As luck would have it, I’ve been one of those whose experienced the issue and did chase through the dev tools
There’s no console error.
In fact, there’s no iframe for the extension in the streamer’s main page. So it’s not that the extension fails to appear, it’s that it’s iframe that holds it never loads in the first place, suggesting its internal JS never even runs.
Again, there’s not even an extension taskbar icon. *

( * Actually it’s a little stranger than that: occasionally – but not always – there IS an extension taskbar icon, but it only lasts a split second before disappearing. If the problem were a result of JS coding , I’d expect the extension’s iframe to persist and fail to render, and an error to appear and persist in the console.)

I suspect Twitch does not have code to remove an iframe from the streamer’s DOM after loading. It seems more likely the iframe never loaded to begin with.

All of this points to a problem on the Twitch side: failing to load the extension as opposed to failure of the extension.

Another thing to check then would be the network tab in devtools, that way you can see if it attempts to load the HTML (which would in turn load the JS). That would help rule out any client-side issues such as browser extensions that may be blocking it from loading (and extensions that fail to correctly load can result in the sidebar not loading if there are no functioning extensions).

Did that as well.

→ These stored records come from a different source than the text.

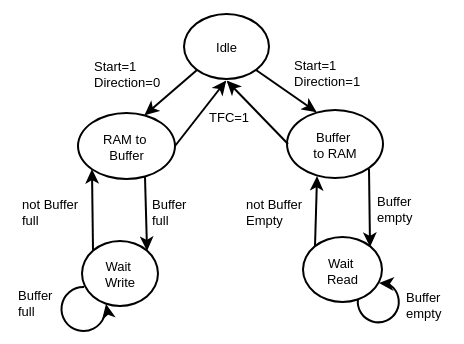
<!DOCTYPE html>
<html lang="en">
<head>
<meta charset="utf-8">
<title>Buffer state diagram</title>
<style>
:root { --ink: #000; --paper: #fff; }
* { box-sizing: border-box; }
html, body { margin: 0; overflow: hidden; background: var(--paper); }
.diagram {
  position: relative; width: 464px; height: 344px; overflow: hidden;
  background: var(--paper); color: var(--ink);
  font: 13px/16px "Liberation Sans", Arial, sans-serif;
}
.state {
  position: absolute; display: flex; align-items: center; justify-content: center;
  border: 2px solid var(--ink); border-radius: 50%; background: var(--paper);
  text-align: center; white-space: nowrap; padding-top: 1px;
}
.idle { left: 183px; top: 13px; width: 87px; height: 67px; padding-top: 3px; }
.ram-to-buffer { left: 77px; top: 112px; width: 99px; height: 68px; padding-top: 3px; }
.buffer-to-ram { left: 286px; top: 109px; width: 98px; height: 70px; padding-top: 3px; }
.wait-write { left: 81px; top: 240px; width: 78px; height: 67px; padding-top: 3px; }
.wait-read { left: 302px; top: 236px; width: 81px; height: 67px; padding-top: 4px; }
.transitions { position: absolute; left: 0; top: 0; fill: none; stroke: var(--ink); stroke-width: 2; }
.arrowhead { fill: var(--ink); stroke: none; }
.condition { position: absolute; margin: 0; white-space: nowrap; }
</style>
</head>
<body>
<main class="diagram">
  <div class="state idle">Idle</div>
  <div class="state ram-to-buffer"><span>RAM to&nbsp;<br>Buffer</span></div>
  <div class="state buffer-to-ram"><span>Buffer&nbsp;<br>to RAM</span></div>
  <div class="state wait-write"><span>Wait&nbsp;<br>Write</span></div>
  <div class="state wait-read"><span>Wait&nbsp;<br>Read</span></div>

  <svg class="transitions" width="464" height="344" viewBox="0 0 464 344" aria-hidden="true">
    <defs>
      <marker id="arrow" markerUnits="userSpaceOnUse" markerWidth="15" markerHeight="14" refX="13" refY="7" orient="auto">
        <path class="arrowhead" d="M0 0 15 7 0 14 4 7z"/>
      </marker>
      <path id="loop-head" class="arrowhead" d="M-15 -7 0 0 -15 7 -11 0z"/>
    </defs>
    <g marker-end="url(#arrow)">
      <path marker-end="url(#arrow)" d="M197 70 146 114"/>
      <path marker-end="url(#arrow)" d="M175 146 225 82"/>
      <path marker-end="url(#arrow)" d="M256 70 315 111"/>
      <path marker-end="url(#arrow)" d="M288 144 228 82"/>
      <path marker-end="url(#arrow)" d="M145 177 147 249"/>
      <path marker-end="url(#arrow)" d="M93 250 92 171"/>
      <path marker-end="url(#arrow)" d="M369 169 370 245"/>
      <path marker-end="url(#arrow)" d="M315 246 317 178"/>
    </g>
    <path d="M84 287A22 22 0 1 0 104 317L107 310"/>
    <use href="#loop-head" transform="translate(106 304) rotate(-101)"/>
    <path d="M358 299A20.5 20.5 0 1 0 390 285L384 283"/>
    <use href="#loop-head" transform="translate(379 283) rotate(184)"/>
  </svg>

  <p class="condition" style="left:94px;top:59px">Start=1<br>Direction=0</p>
  <p class="condition" style="left:294px;top:58px">Start=1<br>Direction=1</p>
  <p class="condition" style="left:209px;top:110px">TFC=1</p>
  <p class="condition" style="left:22px;top:197px">not Buffer<br>full</p>
  <p class="condition" style="left:152px;top:197px">Buffer<br>full</p>
  <p class="condition" style="left:246px;top:197px">not Buffer<br>Empty</p>
  <p class="condition" style="left:377px;top:194px">Buffer<br>empty</p>
  <p class="condition" style="left:18px;top:288px">Buffer<br>full</p>
  <p class="condition" style="left:406px;top:290px">Buffer<br>empty</p>
</main>
</body>
</html>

In my particular case I have no extensions whatsoever, and tested it across several browsers: Safari, Chrome, Firefox, and TOR (effectively a stripped version Firefox but coming from a different IP)

When the extension fails to appear for me, all browsers are affected, suggesting it’s not extension related.

Keep in mind, the extension usually DOES appear for me. If I check the data feed on our server and can see someone has recently loaded the extension, I can see which stream that came from, and generally speaking I will be able to see it too.

The exception has been for streamers with large numbers of viewers. I can see their hits coming in, and usually I can load the Overlay, but sometimes I can’t. Again, it varies throughout the day and seems to affect others as well.

Since the extension is coded to load and render whether or not it gets a response from our server, and since I can see others feeding data to our server even when, at times, when I can’t load the Overlay myself – that suggests something outside of our scope.